What is required »
Each line of the data that mentions the string "flows" needs to be identified and copied.

Collected data »

- Opening Delimiter -

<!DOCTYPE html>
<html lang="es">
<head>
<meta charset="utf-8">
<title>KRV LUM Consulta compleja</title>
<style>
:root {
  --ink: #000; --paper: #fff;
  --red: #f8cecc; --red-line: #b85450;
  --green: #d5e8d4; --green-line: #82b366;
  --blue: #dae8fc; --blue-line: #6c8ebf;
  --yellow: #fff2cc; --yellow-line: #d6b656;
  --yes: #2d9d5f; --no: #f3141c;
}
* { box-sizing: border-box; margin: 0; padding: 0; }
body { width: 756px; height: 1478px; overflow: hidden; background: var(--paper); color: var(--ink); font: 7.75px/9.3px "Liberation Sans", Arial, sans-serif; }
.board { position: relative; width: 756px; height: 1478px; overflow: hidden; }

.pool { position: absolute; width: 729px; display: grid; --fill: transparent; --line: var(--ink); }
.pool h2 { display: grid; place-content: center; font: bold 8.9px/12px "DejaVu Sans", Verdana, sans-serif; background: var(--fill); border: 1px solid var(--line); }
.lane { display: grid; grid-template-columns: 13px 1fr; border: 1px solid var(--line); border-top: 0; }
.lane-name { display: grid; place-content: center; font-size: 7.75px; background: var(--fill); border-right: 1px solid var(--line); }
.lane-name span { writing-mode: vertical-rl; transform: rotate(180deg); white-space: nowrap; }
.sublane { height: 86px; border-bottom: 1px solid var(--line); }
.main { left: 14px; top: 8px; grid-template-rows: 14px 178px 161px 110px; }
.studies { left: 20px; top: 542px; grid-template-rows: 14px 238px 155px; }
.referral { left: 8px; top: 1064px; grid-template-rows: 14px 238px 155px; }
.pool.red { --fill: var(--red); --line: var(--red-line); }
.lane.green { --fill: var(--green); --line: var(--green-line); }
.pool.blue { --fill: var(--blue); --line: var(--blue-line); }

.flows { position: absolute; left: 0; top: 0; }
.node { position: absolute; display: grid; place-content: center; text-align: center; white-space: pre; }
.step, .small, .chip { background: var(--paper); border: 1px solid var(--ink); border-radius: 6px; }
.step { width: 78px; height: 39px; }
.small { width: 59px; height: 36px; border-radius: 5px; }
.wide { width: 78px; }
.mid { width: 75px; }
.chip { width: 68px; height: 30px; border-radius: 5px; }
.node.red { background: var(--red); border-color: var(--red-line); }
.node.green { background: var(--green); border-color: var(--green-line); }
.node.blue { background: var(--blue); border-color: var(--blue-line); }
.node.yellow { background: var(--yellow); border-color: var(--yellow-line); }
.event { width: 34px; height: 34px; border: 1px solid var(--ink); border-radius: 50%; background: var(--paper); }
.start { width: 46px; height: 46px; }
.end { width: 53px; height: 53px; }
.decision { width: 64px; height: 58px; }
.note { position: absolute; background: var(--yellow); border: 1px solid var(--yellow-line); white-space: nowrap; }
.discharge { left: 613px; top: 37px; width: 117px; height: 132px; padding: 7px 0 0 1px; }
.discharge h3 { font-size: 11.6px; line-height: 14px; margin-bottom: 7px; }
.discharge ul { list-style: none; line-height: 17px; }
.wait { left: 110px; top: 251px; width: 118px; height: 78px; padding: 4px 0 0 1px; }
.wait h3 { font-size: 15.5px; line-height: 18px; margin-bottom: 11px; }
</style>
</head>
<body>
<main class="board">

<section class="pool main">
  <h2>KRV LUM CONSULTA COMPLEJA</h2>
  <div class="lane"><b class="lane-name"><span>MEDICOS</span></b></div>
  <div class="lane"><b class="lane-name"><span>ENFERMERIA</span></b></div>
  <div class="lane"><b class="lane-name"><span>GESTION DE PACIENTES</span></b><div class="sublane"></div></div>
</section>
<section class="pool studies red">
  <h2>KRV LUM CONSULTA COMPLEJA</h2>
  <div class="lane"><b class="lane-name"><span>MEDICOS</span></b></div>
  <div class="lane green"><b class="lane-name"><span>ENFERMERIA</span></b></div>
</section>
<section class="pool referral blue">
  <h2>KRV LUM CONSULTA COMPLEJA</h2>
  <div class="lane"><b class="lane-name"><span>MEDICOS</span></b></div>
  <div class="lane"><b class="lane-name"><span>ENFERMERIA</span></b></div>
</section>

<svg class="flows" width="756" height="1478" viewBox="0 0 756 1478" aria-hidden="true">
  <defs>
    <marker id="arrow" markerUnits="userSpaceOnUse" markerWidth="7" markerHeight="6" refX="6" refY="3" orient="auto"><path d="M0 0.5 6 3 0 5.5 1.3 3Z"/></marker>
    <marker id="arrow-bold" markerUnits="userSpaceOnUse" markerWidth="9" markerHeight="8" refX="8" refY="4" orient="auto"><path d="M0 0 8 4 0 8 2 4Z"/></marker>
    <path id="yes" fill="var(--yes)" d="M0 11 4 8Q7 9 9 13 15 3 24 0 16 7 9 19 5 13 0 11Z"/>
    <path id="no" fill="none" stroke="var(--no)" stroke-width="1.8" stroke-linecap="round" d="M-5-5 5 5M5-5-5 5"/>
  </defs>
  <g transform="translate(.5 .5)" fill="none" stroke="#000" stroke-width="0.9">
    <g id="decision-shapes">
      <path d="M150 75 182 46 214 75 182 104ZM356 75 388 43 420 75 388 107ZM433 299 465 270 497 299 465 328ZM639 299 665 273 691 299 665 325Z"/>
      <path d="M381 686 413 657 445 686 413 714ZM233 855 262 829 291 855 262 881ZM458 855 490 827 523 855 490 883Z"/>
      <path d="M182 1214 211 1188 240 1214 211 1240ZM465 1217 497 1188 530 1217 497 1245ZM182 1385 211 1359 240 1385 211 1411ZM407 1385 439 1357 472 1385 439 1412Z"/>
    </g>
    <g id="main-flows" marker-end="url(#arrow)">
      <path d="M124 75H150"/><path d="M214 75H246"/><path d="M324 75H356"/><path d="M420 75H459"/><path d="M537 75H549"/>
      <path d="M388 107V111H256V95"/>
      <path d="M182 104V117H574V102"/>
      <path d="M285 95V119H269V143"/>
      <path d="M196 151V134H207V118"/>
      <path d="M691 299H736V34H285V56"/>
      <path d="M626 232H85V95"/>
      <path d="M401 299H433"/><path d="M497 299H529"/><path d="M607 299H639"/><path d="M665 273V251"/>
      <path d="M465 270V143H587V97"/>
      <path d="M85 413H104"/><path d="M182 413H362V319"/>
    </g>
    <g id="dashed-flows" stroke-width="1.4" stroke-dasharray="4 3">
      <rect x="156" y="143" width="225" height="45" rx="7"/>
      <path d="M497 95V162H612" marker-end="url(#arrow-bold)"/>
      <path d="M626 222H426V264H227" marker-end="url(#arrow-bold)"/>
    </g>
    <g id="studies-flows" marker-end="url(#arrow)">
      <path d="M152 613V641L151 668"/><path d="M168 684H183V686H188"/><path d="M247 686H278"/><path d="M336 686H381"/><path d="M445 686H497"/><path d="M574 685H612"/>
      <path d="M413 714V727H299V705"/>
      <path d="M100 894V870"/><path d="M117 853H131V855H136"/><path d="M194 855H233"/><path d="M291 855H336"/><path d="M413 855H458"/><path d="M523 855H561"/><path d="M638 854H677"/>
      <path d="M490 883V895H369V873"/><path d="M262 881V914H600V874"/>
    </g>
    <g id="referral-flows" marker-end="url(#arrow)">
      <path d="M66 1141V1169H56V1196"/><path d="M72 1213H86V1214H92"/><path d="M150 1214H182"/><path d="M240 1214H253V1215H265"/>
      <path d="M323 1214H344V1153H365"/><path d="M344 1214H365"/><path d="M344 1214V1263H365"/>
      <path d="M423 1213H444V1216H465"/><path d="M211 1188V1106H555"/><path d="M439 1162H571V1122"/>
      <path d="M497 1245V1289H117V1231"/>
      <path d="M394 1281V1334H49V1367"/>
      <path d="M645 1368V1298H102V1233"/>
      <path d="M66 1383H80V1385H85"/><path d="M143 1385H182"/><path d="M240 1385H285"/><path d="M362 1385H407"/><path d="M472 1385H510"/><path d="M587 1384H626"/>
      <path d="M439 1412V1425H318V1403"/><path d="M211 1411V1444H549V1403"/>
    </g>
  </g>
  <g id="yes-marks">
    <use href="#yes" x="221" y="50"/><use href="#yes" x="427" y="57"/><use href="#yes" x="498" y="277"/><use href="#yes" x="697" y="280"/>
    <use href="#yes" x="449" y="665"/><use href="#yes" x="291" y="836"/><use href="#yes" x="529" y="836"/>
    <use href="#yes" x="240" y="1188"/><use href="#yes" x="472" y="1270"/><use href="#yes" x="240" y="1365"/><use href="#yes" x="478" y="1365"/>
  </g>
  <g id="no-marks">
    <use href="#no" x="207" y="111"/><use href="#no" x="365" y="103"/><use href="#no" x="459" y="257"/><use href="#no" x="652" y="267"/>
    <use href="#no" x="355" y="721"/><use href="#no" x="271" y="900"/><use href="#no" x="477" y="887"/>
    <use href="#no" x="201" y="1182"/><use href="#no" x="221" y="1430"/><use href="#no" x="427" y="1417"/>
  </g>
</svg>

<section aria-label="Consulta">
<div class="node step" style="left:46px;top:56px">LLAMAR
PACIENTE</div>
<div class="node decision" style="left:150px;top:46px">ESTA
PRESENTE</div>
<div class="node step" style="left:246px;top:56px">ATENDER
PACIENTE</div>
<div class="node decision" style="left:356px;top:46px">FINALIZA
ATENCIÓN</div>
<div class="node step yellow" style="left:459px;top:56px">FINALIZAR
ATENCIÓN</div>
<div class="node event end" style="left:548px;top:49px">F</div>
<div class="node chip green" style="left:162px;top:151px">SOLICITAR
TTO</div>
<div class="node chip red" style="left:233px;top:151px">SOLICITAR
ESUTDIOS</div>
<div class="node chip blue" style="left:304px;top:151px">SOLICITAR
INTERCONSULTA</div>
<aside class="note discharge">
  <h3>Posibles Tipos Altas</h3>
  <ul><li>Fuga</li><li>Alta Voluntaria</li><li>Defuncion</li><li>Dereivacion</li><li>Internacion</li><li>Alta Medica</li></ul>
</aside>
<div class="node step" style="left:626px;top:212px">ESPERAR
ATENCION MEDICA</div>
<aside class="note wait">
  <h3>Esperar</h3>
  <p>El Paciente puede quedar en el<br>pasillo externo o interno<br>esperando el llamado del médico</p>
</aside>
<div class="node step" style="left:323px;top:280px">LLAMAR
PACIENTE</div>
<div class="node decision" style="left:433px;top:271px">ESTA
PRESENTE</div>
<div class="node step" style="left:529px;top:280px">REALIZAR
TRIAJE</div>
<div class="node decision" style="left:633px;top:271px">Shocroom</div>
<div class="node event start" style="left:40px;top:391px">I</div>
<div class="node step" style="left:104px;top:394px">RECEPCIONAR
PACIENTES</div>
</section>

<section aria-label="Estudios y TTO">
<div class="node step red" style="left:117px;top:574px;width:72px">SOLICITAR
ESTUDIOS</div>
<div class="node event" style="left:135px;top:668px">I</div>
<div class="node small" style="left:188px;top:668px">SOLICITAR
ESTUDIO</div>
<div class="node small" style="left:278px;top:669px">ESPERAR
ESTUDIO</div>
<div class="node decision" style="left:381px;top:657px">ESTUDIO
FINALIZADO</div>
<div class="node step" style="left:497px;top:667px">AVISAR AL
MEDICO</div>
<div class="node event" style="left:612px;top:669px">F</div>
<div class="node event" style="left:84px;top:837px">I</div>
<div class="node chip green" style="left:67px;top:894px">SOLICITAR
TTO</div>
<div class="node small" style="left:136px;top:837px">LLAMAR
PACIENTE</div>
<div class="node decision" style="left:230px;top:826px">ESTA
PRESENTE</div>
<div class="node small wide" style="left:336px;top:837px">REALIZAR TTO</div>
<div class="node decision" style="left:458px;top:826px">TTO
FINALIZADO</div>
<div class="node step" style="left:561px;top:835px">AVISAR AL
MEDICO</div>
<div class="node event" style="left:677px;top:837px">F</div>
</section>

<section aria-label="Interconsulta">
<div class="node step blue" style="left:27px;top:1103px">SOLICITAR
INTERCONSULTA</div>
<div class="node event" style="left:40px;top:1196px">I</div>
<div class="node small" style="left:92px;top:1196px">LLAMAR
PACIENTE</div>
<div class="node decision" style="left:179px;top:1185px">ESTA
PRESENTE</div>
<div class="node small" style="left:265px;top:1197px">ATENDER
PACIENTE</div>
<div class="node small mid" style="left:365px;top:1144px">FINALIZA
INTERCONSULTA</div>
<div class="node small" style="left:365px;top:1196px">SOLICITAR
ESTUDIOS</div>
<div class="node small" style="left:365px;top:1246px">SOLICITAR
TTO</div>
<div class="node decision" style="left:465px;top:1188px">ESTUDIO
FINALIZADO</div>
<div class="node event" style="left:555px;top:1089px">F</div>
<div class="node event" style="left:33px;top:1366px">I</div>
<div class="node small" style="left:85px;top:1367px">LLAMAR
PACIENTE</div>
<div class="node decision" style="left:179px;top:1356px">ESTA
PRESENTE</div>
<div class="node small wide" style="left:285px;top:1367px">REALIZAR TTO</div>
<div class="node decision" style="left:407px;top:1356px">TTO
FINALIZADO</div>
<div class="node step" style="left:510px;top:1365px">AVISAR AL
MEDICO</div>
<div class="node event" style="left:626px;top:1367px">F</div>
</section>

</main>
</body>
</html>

- Closing Delimiter -

Answer »
.flows { position: absolute; left: 0; top: 0; }
<svg class="flows" width="756" height="1478" viewBox="0 0 756 1478" aria-hidden="true">
    <g id="main-flows" marker-end="url(#arrow)">
    <g id="dashed-flows" stroke-width="1.4" stroke-dasharray="4 3">
    <g id="studies-flows" marker-end="url(#arrow)">
    <g id="referral-flows" marker-end="url(#arrow)">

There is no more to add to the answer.